A 60/40 split fold rear seat added to the flexibility of the cabin and its capacity to carry luggage.
All occupants were treated to comfy and supportive seats, and the controls were sensibly placed within easy reach of the driver.
With a higher roofline you sat a little more upright in the hatch than you did in the sedan giving you a better view of the road.
There was heaps of storage, including a glovebox, door pockets, a holder for your sunglasses, a centre console box, and four cupholders.
A 1.8-litre DOHC four-cylinder petrol engine that boasted 100 kW (134 horsepower) and 175 Nm of torque was used across the range.
While relatively small for the class, it still had enough performance to make the Corolla economical and pleasant to drive.
In 2010 the Ultima sedan scored a bigger 2.0-litre engine, which slightly boosted the power to 102 kW (136 horsepower), but more significantly for drivability, the torque increased to 189 Nm.
The other models continued with the 1.8.
The Corolla was an easy car to drive, it handled nicely, was well balanced, steered well, the ride was comfortable and road noise was well suppressed.
With decent torque across a wide range of speed, the 1.8-litre engine packed enough punch to make up for the limited ratios in the auto and deliver useful performance combined with good fuel economy.
With the extra torque from the larger engine from 2010 the Ultima was an even nicer car to drive.
Seven airbags were available on all models, but on some, such as the Ascent and Levin SX, you had to buy the option pack to get them.
For that reason the Ascent, Ascent Sport and Levin SX was rated at four stars by ANCAP, while the Conquest, Levin ZR and Ultima got ANCAP's full five-star tick.
Active safety features included ABS braking, electronic brakeforce distribution (EBD), brake assist (BA). Electronic stability control was introduced in 2009, but only on the up-range models until in 2010 when it became available across the range.
Too early for ISOFIX child restraint location points (legal in Australia from 2014). The rear seat had seat belts for location of baby car seats.
Toyota has earned a fine reputation for reliability over the years and the Corolla is regarded as a reliable and mostly trouble-free small car.
Properly maintained at the Toyota-recommended 10,000 km service intervals – major services are every 40,000 km – there's no reason to believe that a used 10th generation Corolla won't continue to be reliable and trouble free for many years to come. Service costs are modest, although this generation Corolla will be out of range for current capped price servicing programs.
Engines used in this Corolla have a cam timing chain, which doesn't require servicing.
The original new-car warranty was for three years or 100,000 km, whichever came first, so there's no residual left for buyers now.
Overall, the Corolla has a clean record for reliability, although there was a recall in 2012 to rectify a defective driver's side power window switch. Used car buyers should check the owner's service booklet to confirm the necessary rework has been done.
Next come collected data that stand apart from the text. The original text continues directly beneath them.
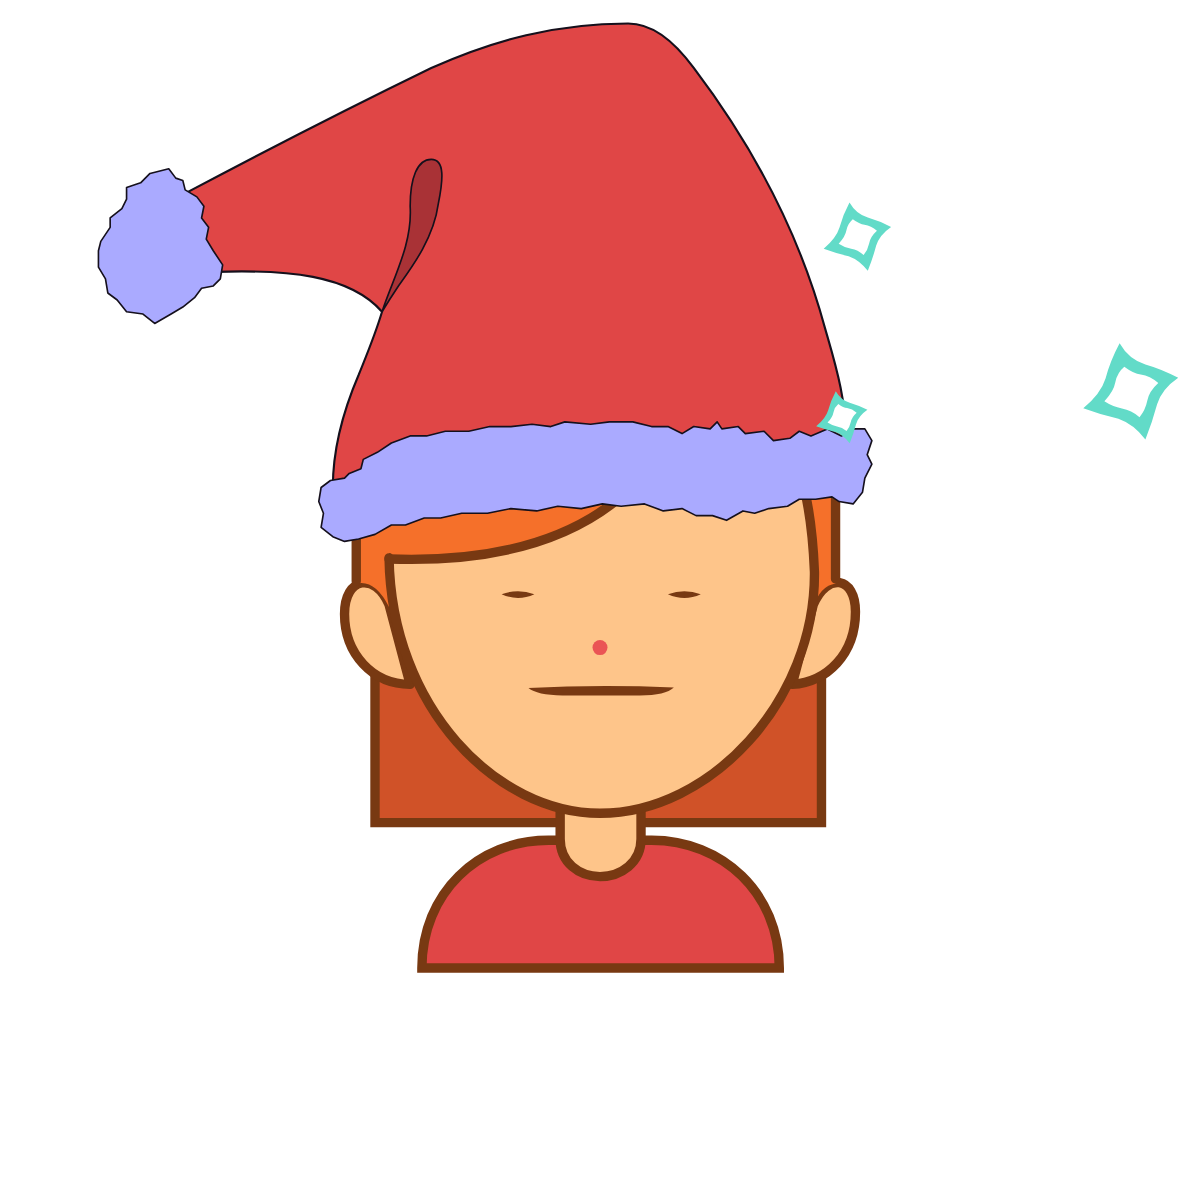
<!DOCTYPE html>
<html lang="en">
<head>
<meta charset="utf-8">
<title>Girl in a winter hat</title>
<style>
  :root {
    --paper: #ffffff;
    --red: #e04646;
    --red-fold: #a93236;
    --fur: #aaaaff;
    --ink: #15101c;
    --outline: #783912;
    --skin: #fec58a;
    --hair: #f5702a;
    --hair-back: #d05228;
    --nose: #ea5455;
    --sparkle: #62dbc8;
  }
  html, body { margin: 0; padding: 0; background: var(--paper); }
  body { width: 1200px; height: 1200px; overflow: hidden; }
  .artwork { display: block; width: 1200px; height: 1200px; }
  .outlined { stroke: var(--outline); stroke-width: 4; stroke-linejoin: round; stroke-linecap: round; }
  .line { fill: none; }
  .skin { fill: var(--skin); }
  .hair { fill: var(--hair); }
  .hair-back { fill: var(--hair-back); stroke-linejoin: miter; }
  .shirt { fill: var(--red); stroke-linejoin: miter; }
  .feature { fill: var(--outline); }
  .nose { fill: var(--nose); }
  .hat-red { fill: var(--red); stroke: var(--ink); stroke-width: .9; }
  .hat-fold { fill: var(--red-fold); stroke: var(--ink); stroke-width: .7; }
  .fur { fill: var(--fur); stroke: var(--ink); stroke-width: .7; stroke-linejoin: round; }
  .sparkle-rim { fill: var(--sparkle); }
  .sparkle-core { fill: var(--paper); }
</style>
</head>
<body>
<svg class="artwork" viewBox="0 0 512 512" role="img" aria-label="Red-haired girl with closed eyes wearing a red hat with lavender fur, beside three sparkles">
  <defs>
    <g id="sparkle">
      <path class="sparkle-rim" d="M-5-20.500Q-1-13.500 6-11.500Q13-9.500 20-5.800Q13-1 11 5.500Q9 13 6 20.500Q1 14 -5.500 11.700Q-13 10 -20.500 7.200Q-13 1 -11-5.500Q-9-13-5-20.500Z"/>
      <path class="sparkle-core" d="M-3-10.500Q1-7.500 4-7.200Q8-6.600 11.500-3.600Q7.500 0 6.800 4Q6 8 3.500 11Q0 8-4 7.300Q-8 6.500-11.500 4.200Q-7.500 0-6.800-4Q-6-8-3-10.500Z"/>
    </g>
  </defs>

  <g id="body">
    <path class="hair-back outlined" d="M160 270H350.500V351H160Z"/>
    <path class="shirt outlined" d="M180 413C180 381 204 358.500 234 358.500H278C308 358.500 332.500 381 332.500 413Z"/>
    <path class="skin" d="M239 340V358C239 368 247 374 256 374C265 374 273.500 368 273.500 358V340Z"/>
    <path class="line outlined" d="M239 345V358C239 368 247 374 256 374C265 374 273.500 368 273.500 358V345"/>
  </g>

  <g id="head">
    <path class="skin outlined" d="M166 258C160 244 147 246 147 262C147 279 159 292 175 292Z"/>
    <path class="skin outlined" d="M347 258C353 244 365 246 365 261C365 279 353 291 338 292Z"/>
    <path class="hair" d="M152 200H356.500V249Q350 250 347 259H166Q160 247 152 249Z"/>
    <path class="line outlined" d="M152 222V248M356.500 206V247"/>
    <path class="skin" d="M166 238C167 302 212 347 256 347C303 347 348 299 347.500 244C347 232 346 221 344 205H270C247 231 209 240 166 238Z"/>
    <path class="line outlined" d="M166 238C167 302 212 347 256 347C303 347 348 299 347.500 244C347 232 346 221 343.500 210"/>
    <path class="line outlined" d="M166 238.500C208 240 242 232 266 211"/>
    <path class="feature" d="M214 253.500Q221 251 228 253.500Q221 256.700 214 253.500ZM285 253.500Q292 251 299 253.500Q292 256.700 285 253.500Z"/>
    <circle class="nose" cx="256" cy="276.300" r="3.200"/>
    <path class="feature" d="M225.500 293.500Q256 292 287.500 293.300Q284 296.700 273 296.700H240Q229 296.500 225.500 293.500Z"/>
  </g>

  <g id="hat">
    <path class="hat-red" d="M80 82C112 65 147 47 184 29C211 17 237 10 268 10C279 10 288 18 296 29C324 66 342 103 352 140C356 154 361 169 362 194L142 208C142 190 147 174 153 160C157 150 160 143 163 133C149 117 122 115 92 116Z"/>
    <path class="hat-fold" d="M163 133C168 118 176 104 175 88C175 76 178 68 184 68C190 68 189 77 187 87C185 102 175 115 170 122Q166 128 163 133Z"/>
    <path class="fur" d="M72 72L75 76L78 77L79 81L84 84L87 88L86 93L89 97L88 102L91 107L95 113L94 119L91 122L86 123L83 127L78 131L73 134L66 138L61 134L54 133L50 128L46 125L45 119L42 114L42 107L43 103L47 97L47 93L52 89L54 85L54 80L60 78L64 74Z"/>
    <path class="fur" d="M137 208L141 205L147 204L149 202L154 200L155 196L161 193L167 189L175 186L182 186L190 184L200 184L209 182L218 182L227 181L235 182L241 180L252 181L260 180L270 180L278 182L285 182L291 185L296 182L303 183L306 180L308 183L315 182L318 185L326 184L330 188L337 187L341 184L346 186L353 183L359 186L364 183L369 183L372 188L370 194L372 198L369 204L368 210L364 215L358 214L355 212L348 213L341 213L336 216L328 217L322 219L317 218L310 222L304 220L297 220L291 217L283 218L275 215L265 216L257 215L248 217L238 216L229 218L218 217L208 219L197 219L188 221L181 221L173 224L167 224L160 228L153 230L147 231L142 229L137 225L138 219L136 214Z"/>
  </g>

  <g id="sparkles">
    <use href="#sparkle" transform="translate(366 101) scale(.71)"/>
    <use href="#sparkle" transform="translate(359.300 178) scale(.54)"/>
    <use href="#sparkle" transform="translate(482.700 167)"/>
  </g>
</svg>
</body>
</html>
MORE: If anything crops up, you'll probably find it on our Toyota Corolla problems page.
Michael Collins: "I'm very happy with my Conquest manual. The fit and finish is excellent, it has plenty of get up and go, it's roomy enough for four big guys, the boot is capacious, it's economical, and cheap to service."
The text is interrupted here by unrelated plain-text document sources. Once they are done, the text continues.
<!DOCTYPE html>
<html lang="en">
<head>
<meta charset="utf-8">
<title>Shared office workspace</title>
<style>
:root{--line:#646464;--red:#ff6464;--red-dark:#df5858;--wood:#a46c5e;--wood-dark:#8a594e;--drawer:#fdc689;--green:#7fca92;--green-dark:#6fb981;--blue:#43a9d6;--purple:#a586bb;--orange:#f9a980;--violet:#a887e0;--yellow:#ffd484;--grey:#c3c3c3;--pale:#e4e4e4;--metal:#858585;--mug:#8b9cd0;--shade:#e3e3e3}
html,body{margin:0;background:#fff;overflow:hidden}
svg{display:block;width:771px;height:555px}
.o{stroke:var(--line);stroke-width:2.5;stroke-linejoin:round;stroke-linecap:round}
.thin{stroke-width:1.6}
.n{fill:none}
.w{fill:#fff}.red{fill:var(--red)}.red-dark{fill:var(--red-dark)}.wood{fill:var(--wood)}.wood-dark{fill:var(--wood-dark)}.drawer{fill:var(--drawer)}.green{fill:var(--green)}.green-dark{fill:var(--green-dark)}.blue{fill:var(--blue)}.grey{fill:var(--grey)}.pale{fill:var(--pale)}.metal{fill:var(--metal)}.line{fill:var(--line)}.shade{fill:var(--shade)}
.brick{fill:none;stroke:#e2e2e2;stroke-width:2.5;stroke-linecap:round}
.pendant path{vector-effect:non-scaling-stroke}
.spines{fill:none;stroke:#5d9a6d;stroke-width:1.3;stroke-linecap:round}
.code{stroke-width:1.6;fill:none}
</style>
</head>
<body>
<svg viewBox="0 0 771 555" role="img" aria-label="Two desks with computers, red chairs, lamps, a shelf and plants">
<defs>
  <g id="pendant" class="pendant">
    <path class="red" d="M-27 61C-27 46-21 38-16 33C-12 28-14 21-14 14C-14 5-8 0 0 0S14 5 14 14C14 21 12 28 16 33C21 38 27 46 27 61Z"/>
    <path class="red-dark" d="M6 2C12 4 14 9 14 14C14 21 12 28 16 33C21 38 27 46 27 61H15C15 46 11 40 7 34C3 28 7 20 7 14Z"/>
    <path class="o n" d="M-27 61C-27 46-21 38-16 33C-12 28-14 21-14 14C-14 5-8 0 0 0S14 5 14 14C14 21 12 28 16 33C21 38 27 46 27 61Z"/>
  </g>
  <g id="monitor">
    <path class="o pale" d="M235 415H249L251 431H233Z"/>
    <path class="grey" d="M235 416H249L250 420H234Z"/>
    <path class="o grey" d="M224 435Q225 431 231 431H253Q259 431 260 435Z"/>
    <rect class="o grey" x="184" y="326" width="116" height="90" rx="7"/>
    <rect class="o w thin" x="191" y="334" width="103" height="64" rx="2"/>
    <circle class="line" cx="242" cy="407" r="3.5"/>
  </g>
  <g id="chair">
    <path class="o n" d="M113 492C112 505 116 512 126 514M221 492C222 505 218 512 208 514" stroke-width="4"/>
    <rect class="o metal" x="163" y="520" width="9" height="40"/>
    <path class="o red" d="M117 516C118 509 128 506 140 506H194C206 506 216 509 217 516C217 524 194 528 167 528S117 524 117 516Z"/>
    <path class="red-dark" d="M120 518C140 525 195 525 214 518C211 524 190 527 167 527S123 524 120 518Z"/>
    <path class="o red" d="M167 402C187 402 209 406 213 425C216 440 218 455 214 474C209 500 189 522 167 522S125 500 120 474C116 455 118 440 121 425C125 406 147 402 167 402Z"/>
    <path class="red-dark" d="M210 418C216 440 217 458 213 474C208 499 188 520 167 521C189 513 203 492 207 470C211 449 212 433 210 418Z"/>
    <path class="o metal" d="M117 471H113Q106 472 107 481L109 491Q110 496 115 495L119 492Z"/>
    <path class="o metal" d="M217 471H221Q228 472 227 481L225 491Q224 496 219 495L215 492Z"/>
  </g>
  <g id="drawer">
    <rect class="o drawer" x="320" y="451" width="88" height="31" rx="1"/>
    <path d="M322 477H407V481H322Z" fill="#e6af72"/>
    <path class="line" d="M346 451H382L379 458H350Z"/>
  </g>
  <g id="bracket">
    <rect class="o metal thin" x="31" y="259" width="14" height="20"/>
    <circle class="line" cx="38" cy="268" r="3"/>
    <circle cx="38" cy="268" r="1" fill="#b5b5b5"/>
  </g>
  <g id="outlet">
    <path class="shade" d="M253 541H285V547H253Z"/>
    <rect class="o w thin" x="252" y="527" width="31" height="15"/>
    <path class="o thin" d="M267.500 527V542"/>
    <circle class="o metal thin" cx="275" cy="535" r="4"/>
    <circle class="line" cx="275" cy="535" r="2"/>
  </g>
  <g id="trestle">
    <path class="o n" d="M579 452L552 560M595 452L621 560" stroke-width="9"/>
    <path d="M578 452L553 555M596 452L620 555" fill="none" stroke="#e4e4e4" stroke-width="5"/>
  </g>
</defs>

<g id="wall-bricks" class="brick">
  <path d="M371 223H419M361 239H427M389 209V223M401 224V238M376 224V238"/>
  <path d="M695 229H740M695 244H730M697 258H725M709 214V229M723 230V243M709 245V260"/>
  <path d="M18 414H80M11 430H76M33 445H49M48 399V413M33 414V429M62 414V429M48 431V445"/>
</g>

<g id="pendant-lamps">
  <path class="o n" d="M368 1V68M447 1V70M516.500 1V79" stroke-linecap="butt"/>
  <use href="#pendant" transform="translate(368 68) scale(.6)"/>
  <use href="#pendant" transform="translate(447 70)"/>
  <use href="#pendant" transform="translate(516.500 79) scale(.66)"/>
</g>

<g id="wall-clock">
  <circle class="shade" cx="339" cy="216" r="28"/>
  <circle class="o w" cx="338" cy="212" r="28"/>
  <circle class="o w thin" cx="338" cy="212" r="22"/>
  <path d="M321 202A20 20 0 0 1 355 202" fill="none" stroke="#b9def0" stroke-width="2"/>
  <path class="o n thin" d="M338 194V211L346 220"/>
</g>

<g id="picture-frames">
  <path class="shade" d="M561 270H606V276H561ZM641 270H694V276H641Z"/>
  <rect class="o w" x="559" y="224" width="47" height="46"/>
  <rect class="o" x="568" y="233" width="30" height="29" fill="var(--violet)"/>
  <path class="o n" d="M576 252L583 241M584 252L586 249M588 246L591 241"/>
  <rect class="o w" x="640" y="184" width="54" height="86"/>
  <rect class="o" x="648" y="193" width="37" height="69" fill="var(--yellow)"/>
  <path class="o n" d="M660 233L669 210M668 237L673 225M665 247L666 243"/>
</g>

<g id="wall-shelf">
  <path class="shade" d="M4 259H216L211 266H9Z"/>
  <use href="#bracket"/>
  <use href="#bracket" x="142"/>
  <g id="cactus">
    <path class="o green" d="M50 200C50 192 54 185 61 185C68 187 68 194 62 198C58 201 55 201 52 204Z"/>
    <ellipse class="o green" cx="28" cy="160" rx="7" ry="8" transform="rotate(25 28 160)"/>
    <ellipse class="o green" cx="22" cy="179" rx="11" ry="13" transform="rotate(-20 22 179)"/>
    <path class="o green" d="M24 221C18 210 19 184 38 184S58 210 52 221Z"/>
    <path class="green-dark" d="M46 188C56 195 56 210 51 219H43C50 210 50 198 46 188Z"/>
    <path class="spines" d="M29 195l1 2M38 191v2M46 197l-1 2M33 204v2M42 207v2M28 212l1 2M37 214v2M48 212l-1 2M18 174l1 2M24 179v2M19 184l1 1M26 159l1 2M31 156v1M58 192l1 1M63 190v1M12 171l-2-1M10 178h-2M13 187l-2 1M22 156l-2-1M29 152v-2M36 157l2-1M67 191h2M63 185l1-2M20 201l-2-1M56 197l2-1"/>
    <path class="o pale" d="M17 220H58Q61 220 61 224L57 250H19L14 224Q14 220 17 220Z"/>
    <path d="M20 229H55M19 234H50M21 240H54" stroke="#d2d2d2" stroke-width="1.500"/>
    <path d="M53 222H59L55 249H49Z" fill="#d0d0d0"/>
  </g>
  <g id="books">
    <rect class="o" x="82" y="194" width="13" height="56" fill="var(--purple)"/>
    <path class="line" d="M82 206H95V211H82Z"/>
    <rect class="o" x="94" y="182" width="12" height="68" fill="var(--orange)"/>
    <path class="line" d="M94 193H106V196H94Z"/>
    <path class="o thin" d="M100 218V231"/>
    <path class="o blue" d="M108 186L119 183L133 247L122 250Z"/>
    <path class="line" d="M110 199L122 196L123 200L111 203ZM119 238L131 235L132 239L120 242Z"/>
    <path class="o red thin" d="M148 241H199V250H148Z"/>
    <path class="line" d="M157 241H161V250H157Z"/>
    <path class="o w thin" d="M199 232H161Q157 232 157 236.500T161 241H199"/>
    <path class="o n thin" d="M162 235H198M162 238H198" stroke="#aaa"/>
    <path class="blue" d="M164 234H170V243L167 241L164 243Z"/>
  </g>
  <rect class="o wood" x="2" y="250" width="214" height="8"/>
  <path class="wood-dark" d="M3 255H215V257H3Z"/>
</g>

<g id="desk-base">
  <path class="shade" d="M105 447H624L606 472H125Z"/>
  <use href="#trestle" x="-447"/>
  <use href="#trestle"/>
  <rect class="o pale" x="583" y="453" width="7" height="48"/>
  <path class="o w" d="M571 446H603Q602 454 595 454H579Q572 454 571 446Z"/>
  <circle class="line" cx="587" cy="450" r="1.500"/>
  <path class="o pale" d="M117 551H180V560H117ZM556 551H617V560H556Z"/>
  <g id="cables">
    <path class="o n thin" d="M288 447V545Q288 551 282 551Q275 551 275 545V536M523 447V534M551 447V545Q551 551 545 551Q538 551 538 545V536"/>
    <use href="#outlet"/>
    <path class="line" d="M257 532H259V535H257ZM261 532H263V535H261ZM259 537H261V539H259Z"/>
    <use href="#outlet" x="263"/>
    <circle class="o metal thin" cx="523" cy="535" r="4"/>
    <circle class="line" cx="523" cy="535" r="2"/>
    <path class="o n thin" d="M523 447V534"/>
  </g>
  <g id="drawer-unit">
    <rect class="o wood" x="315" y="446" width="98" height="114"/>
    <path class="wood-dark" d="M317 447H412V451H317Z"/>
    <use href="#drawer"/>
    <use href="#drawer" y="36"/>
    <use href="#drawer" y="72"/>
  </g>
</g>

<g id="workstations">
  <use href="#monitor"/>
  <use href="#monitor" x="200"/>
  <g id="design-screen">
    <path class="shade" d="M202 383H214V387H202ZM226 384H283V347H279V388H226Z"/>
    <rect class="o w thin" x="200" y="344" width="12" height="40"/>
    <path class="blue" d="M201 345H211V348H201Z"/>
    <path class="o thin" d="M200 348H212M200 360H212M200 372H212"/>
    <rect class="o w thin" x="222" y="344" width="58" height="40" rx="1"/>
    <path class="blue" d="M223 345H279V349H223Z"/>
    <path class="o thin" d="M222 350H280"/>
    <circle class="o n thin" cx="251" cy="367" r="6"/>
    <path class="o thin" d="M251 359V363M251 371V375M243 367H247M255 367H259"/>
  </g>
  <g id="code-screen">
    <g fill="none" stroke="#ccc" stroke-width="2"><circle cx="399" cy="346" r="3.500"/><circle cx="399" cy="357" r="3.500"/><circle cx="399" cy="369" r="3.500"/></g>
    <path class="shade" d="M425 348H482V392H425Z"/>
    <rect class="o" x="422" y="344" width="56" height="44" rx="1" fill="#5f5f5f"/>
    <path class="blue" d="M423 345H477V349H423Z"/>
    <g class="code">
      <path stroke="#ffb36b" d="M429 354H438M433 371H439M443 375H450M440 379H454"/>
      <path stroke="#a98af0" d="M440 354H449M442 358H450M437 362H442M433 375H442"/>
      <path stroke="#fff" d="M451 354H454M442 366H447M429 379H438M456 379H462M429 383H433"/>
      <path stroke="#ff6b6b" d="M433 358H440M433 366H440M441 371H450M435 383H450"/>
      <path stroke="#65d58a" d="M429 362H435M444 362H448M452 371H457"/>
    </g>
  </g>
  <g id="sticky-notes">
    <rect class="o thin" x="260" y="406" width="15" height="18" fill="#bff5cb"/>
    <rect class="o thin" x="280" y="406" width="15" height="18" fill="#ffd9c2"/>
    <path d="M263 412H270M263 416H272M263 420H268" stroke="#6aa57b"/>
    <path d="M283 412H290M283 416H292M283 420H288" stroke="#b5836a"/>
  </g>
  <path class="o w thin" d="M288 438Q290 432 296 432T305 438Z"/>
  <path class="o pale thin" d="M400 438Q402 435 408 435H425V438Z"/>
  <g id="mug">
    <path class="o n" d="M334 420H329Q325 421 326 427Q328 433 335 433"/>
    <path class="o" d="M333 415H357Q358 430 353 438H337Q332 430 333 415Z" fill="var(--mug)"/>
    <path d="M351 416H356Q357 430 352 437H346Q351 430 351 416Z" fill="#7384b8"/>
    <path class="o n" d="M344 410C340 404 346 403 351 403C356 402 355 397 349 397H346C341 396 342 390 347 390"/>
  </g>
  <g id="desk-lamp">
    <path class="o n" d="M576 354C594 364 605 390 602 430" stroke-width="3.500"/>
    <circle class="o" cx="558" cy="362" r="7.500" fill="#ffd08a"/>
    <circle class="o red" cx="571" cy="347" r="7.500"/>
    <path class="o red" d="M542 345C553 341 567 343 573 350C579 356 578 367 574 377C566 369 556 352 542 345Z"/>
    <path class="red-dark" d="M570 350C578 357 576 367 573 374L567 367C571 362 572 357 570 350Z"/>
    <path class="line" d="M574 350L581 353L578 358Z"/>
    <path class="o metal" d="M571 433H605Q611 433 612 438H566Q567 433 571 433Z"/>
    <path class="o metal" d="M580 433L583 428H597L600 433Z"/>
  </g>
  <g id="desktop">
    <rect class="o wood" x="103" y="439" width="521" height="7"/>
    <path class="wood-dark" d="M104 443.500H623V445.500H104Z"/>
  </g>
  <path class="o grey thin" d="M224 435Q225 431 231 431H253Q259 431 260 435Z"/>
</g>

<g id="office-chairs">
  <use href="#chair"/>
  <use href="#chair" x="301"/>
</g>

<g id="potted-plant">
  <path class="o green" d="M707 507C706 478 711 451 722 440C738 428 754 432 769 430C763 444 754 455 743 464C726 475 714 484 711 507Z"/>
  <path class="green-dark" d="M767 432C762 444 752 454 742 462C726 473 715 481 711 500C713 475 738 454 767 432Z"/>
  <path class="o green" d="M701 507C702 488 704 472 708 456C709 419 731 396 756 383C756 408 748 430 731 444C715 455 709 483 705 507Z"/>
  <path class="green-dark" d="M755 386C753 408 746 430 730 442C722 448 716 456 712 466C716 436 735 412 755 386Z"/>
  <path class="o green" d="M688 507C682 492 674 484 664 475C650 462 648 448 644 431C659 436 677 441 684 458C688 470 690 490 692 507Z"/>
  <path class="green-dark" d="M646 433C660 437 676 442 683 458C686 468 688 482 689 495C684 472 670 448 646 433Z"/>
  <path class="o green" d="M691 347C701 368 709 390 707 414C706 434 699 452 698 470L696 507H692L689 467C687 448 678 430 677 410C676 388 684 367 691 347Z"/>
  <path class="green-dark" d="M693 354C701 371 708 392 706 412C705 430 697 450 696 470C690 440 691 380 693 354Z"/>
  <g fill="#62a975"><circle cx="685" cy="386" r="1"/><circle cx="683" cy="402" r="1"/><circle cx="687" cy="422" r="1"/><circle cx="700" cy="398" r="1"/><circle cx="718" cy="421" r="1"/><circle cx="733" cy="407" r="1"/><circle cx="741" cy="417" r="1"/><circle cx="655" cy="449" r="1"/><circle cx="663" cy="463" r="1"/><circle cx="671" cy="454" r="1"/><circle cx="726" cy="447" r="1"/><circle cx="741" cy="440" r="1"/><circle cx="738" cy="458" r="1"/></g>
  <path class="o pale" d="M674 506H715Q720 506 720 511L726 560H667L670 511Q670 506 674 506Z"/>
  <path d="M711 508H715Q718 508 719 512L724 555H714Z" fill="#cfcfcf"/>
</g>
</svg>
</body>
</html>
Alex Firth: "I have a 2011 Levin SX auto. It's nice to drive, but a little thirsty, and I find the boot a little small."
Sharon Edwards: "We have an Ascent, which is ok. It's quiet, spacious, and safe."
Nick Carroll: "Our Ascent Sport hatch is the second family car, which I mainly use to go to work and drop the kids off at school. It's very quiet, easy to park, roomy with plenty of room for our shopping, and it's been super reliable."
Deni Donaldson: "We bought our 2008 Ascent new. It's been a great car, very reliable, and great to drive."